Saturday, January 4, 2020

Lesson Plan Survey Data and Graphing

Students will use a survey to collect and then represent data in a picture graph(link) and a bar graph(link). Class: 3rd grade Duration: 45 minutes each on two class days Materials notebook paperpencil If working with students who need some visual assistance, you may wish to use actual graph paper rather than notebook paper. Key Vocabulary: survey, bar graph, picture graph, horizontal, vertical Objectives: Students will use a survey to collect data. Students will choose their scale and create a picture graph and bar graph to represent their data. Standards Met: 3.MD.3. Draw a scaled picture graph and a scaled bar graph to represent a data set with several categories. Lesson Introduction: Open up a discussion with the class about favorites. What is your favorite ice cream flavor? Topping? Syrup? What is your favorite fruit? Your favorite vegetable? Your favorite school subject? Book? In most third grade classrooms, this is a sure-fire way to get kids excited and sharing their opinions. If doing a survey and graphing for the first time, it might be helpful to choose one of these favorites and do a quick survey of your students so that you have data to a model in the steps below. Step-by-Step Procedure Students design a survey. Give your survey participants no more than 5 choices to pick from. Make predictions about the survey results.Conduct the survey. There are many things that you can do to set your students up for success here. A free-for-all survey will result in poor results and a headache for the teacher!

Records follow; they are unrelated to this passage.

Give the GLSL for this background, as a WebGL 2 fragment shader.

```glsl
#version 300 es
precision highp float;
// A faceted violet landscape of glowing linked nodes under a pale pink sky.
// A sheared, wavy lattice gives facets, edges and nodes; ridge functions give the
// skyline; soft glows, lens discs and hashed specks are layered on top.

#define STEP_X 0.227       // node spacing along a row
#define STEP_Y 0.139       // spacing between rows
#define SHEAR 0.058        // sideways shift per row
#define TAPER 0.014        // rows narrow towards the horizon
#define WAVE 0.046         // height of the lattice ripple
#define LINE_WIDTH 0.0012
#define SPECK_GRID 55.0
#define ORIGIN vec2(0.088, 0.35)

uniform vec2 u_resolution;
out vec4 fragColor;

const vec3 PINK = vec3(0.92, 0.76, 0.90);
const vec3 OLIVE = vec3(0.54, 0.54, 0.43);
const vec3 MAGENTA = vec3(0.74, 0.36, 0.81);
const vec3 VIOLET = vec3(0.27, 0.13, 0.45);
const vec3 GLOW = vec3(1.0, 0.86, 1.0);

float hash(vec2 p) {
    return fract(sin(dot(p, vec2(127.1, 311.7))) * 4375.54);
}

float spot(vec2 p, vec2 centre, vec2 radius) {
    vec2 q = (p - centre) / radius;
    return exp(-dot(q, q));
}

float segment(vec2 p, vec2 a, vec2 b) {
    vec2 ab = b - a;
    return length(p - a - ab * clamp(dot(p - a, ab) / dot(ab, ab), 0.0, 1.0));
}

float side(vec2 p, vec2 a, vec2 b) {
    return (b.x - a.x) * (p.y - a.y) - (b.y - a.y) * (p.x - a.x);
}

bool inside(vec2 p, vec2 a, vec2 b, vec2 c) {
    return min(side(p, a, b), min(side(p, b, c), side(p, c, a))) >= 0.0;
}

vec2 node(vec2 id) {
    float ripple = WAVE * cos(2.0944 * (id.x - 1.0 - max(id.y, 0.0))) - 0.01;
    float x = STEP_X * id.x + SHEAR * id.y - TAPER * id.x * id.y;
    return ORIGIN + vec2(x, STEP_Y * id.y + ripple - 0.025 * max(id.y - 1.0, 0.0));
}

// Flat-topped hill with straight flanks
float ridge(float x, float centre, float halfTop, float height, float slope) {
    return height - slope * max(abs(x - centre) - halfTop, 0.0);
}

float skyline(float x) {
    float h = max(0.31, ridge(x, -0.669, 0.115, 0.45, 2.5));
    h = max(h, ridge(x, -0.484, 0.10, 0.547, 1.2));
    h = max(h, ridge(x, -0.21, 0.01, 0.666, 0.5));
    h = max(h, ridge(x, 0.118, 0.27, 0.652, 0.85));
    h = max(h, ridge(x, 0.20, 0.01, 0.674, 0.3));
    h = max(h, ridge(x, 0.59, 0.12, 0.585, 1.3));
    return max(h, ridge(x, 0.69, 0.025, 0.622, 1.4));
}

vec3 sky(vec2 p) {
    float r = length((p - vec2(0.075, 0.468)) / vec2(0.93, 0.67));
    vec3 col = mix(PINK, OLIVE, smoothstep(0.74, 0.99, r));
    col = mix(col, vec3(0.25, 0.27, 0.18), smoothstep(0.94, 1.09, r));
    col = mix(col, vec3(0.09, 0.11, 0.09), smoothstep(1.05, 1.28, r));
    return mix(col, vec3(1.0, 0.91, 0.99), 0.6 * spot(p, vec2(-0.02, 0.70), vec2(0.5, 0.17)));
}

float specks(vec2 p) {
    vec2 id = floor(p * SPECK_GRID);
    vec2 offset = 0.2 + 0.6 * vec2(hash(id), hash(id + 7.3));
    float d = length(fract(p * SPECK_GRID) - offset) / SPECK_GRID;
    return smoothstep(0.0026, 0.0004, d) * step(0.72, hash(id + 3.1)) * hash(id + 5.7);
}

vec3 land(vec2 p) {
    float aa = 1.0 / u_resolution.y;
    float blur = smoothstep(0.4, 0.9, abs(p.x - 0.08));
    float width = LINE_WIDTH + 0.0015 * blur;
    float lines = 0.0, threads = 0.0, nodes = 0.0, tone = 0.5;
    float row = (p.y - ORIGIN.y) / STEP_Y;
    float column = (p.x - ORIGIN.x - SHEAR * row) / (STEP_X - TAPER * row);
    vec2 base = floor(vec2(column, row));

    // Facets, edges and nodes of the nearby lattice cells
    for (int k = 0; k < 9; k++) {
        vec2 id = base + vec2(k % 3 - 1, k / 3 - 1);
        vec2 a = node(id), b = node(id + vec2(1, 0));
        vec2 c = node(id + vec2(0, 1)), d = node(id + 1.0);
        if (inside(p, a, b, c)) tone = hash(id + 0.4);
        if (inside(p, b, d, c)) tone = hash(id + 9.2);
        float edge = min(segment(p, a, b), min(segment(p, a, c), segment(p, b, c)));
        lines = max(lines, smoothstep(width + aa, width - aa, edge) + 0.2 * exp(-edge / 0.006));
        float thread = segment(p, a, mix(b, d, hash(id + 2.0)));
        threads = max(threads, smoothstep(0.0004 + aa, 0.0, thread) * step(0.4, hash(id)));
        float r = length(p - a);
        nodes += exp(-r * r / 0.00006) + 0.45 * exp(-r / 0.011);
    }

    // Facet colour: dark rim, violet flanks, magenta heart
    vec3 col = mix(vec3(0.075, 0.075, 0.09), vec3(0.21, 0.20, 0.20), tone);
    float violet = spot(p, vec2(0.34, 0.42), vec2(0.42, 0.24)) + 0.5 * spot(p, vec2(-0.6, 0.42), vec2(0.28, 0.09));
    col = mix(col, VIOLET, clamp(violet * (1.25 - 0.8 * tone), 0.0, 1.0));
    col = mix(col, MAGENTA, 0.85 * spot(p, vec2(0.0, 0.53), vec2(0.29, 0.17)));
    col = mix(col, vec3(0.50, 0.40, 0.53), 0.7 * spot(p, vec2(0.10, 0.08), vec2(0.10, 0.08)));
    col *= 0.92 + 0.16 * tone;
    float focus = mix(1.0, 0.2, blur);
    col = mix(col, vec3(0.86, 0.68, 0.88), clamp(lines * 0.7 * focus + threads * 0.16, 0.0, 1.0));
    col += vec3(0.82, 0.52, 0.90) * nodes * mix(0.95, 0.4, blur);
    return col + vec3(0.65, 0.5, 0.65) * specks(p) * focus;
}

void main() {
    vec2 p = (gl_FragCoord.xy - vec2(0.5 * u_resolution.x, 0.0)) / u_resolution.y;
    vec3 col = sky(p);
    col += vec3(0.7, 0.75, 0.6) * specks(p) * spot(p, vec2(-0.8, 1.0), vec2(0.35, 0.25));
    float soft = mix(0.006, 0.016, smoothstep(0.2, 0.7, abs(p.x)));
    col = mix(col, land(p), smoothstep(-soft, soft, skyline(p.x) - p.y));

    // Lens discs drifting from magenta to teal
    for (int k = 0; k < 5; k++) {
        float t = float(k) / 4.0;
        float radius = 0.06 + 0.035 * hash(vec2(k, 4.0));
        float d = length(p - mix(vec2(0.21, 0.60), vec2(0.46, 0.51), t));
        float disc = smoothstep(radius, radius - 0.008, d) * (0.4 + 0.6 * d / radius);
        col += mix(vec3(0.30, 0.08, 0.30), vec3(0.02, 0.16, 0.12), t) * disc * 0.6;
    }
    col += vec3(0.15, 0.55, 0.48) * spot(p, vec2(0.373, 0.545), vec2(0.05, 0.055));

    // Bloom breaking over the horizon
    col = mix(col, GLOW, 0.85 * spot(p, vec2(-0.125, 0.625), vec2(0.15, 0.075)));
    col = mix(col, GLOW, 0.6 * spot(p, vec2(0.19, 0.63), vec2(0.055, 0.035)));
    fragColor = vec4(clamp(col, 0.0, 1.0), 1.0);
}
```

My suggestion would be to set expectations early in the lesson and also model the correct behavior for your students.Total the results of the survey. Prepare for the next part of the lesson by having students find the range of responses - the category with the least number of people who selected that item as their favorite, and the category with the most.Set up the graph. Have students draw their horizontal axis and then the vertical axis. Ask students to write their categories (fruit choices, pizza toppings, etc.) below the horizontal axis. Make sure these categories are well-spaced so that their graph will be easily read.Now is the time to talk to students about the numb ers that will go on the vertical axis. If they surveyed 20 people, they will either need to number from 1-20 or create hash marks for every two people, for every five people, etc. Model this thought process with a graph of your own so that students can make this decision.Have students complete their picture graph first. Brainstorm with students what pictures could represent their data. If they have surveyed others about ice cream flavors, they can draw one ice cream cone to represent one person (or two people, or five people, depending on what scale they have chosen in Step 4.). If surveying people about their favorite fruits, they could choose an apple to represent the number of people choosing apples, a banana for those who chose bananas, etc.When the picture graph is finished, students will have an easier time constructing their bar graph. They have already designed their scale and know how far up the vertical axis each category should go. All they need to do now is draw the bars for each category. Homework/Assessment: Over the course of the next week, have students ask friends, family, neighbors (remembering safety issues here) to respond to their initial survey. Adding this data in with the classroom data, have them create an additional bar and picture graph. Evaluation: After students have added their family and friends data to their initial survey data, use the results of the completed survey and their final graphs to evaluate their understanding of the lesson objectives. Some students may merely struggle with creating an appropriate scale for their vertical axis, and these students could be placed in a small group for some practice in this skill. Others may have trouble with representing their data in both types of graphs. If a considerable number of students fall into this category, plan to reteach this lesson in a few weeks. Students love surveying others, and this is an excellent way to review and practice their graphing skills.